Such celebrations, which are now possible as social distancing restrictions have lifted, can help ease the grieving process, said Christy Denckla, a clinical psychologist and an incoming assistant professor of social and behavioral sciences at the Harvard T.H. Chan School of Public Health. Those who lost loved ones in earlier months of the pandemic were denied the comfort of being at their side in the hospital, forced to say goodbyes through FaceTime or Zoom, and couldn’t hold funerals or gatherings to celebrate the person’s life.

“I can’t imagine not having that final closure,” Katie Boisseau, 31, who lives in Southampton, said of the wake and gathering the family held for her husband, Phil, who died of the virus in early May. “Especially because I didn’t get to say goodbye to him physically.”

For Boisseau, the timing of the eased visitor policies at Baystate Medical Center in Springfield, where Phil was hospitalized, was particularly painful. Phil died early in the morning on May 3, the same day the hospital allowed some visitors again. The hospital told Boisseau she could say goodbye to her husband at 1 a.m. that day, but she was at home with her two young children and 30 minutes away. A final moment with him would have provided some comfort.

Advertisement



“The last time I saw my husband, he didn’t seem any sicker than a bad cold,” Boisseau said. “I have a hard time realizing that this is even my reality.”

Phil, who was 34, was an avid outdoor enthusiast who loved hunting and spending time in the woods of western Massachusetts, going on annual deep sea fishing trips with friends, and taking his son ice fishing. He loved to spend time with his three children, watching hunting shows on TV with them, baking cookies, and looking for deer together. Phil and Boisseau would go on cruises together to reconnect. One Christmas morning, Phil surprised her with the paperwork for a trip — he had been secretly saving up.

Phil Boisseau.
Phil Boisseau.Courtesy of Katie Boisseau

He was an incredibly hard-working person, Boisseau said, a heavy equipment operator and the owner of an asphalt maintenance business.

For Boisseau, Massachusetts’ reopening represents a welcome change after a year filled with tragedy.

“I think there’s going to be a time no matter what when things need to reopen,” Boisseau said. “And I don’t know that putting it off would make any difference.”

She feels that even in his death, Phil has guided her, as he did 10 months ago when Boisseau’s mother died. She hears his voice in her head, encouraging her to show up for work and be present for their two children, who are 2 and 3 years old, and her 10-year-old stepson.

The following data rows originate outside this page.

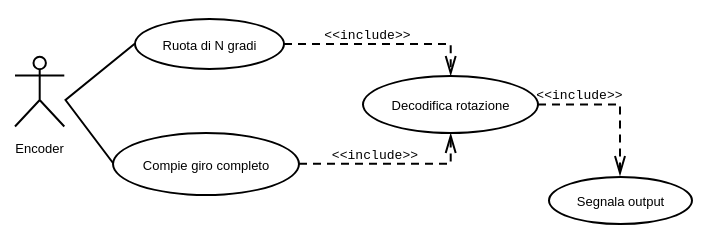
<!DOCTYPE html>
<html lang="it">
<head>
<meta charset="utf-8">
<title>Diagramma dei casi d'uso: Encoder</title>
<style>
:root { --ink: #000; --paper: #fff; }
* { box-sizing: border-box; }
html, body { margin: 0; overflow: hidden; background: var(--paper); }
.diagram {
  position: relative; width: 704px; height: 244px; overflow: hidden;
  background: var(--paper); color: var(--ink);
  font: 13px/16px "Liberation Sans", Arial, sans-serif;
}
.links { position: absolute; inset: 0; fill: none; stroke: var(--ink); stroke-width: 2; stroke-miterlimit: 10; }
.include { stroke-dasharray: 8 6; }
.use-case {
  position: absolute; display: flex; align-items: center; justify-content: center;
  padding-top: 3px; border: 2px solid var(--ink); border-radius: 50%;
  background: var(--paper); white-space: nowrap;
}
.rotate { left: 134px; top: 18px; width: 151px; height: 52px; }
.full-turn { left: 112px; top: 132px; width: 188px; height: 64px; }
.decode { left: 362px; top: 75px; width: 177px; height: 59px; }
.output { left: 548px; top: 176px; width: 145px; height: 49px; }
.actor-name, .stereotype { position: absolute; transform: translateX(-50%); white-space: nowrap; }
.actor-name { left: 39.5px; top: 141px; }
.stereotype { font: 13px/16px "Liberation Mono", "Courier New", monospace; letter-spacing: 0.05px; }
.from-rotate { left: 367.5px; top: 28px; }
.from-full-turn { left: 375px; top: 148px; }
.from-decode { left: 579.5px; top: 88px; }
</style>
</head>
<body>
<main class="diagram">
  <svg class="links" width="704" height="244" viewBox="0 0 704 244" aria-hidden="true">
    <defs>
      <path id="arrowhead" d="M-5 -17 L0 0 L5 -17"/>
    </defs>
    <g class="actor">
      <circle cx="39.7" cy="63" r="6.2"/>
      <path d="M39.7 69V100M15 75.5H64.3M15 126.5L39.7 100L64.3 126.5"/>
    </g>
    <path class="association" d="M135 43.5L65.5 100L113 163"/>
    <path class="include" d="M284 44H450.7V70"/>
    <path class="include" d="M299 163.7H450.7V138"/>
    <path class="include" d="M538 104.5H620V170"/>
    <use href="#arrowhead" x="450.7" y="73"/>
    <use href="#arrowhead" transform="translate(450.7 136) scale(1 -1)"/>
    <use href="#arrowhead" x="620" y="173"/>
  </svg>

  <div class="actor-name">Encoder</div>

  <div class="use-case rotate">Ruota di N gradi</div>
  <div class="use-case full-turn">Compie giro completo</div>
  <div class="use-case decode">Decodifica rotazione</div>
  <div class="use-case output">Segnala output</div>

  <div class="stereotype from-rotate">&lt;&lt;include&gt;&gt;</div>
  <div class="stereotype from-full-turn">&lt;&lt;include&gt;&gt;</div>
  <div class="stereotype from-decode">&lt;&lt;include&gt;&gt;</div>
</main>
</body>
</html>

“He was the most cheerful, optimistic, loved, loved, loved life kind of guy,” Boisseau said. “And I hold on to that. And I just think that he would not want me miserable. That’s just not even an option. So I have to hold my head up because Phil would not have wanted it any other way.”

Katie and Phil Boisseau.
Katie and Phil Boisseau.Courtesy of Katie Boisseau

For others, there’s a dissonance between grieving the loss of a loved one to the virus while those around them revel in restored freedoms.

“It’s not fair that my mom passed away from this virus, and now it seems like a month later, we’re back to normal,” said Pica. “To me, this will never be normal.”


Amanda Kaufman can be reached at amanda.kaufman@globe.com. Follow her on Twitter @amandakauf1.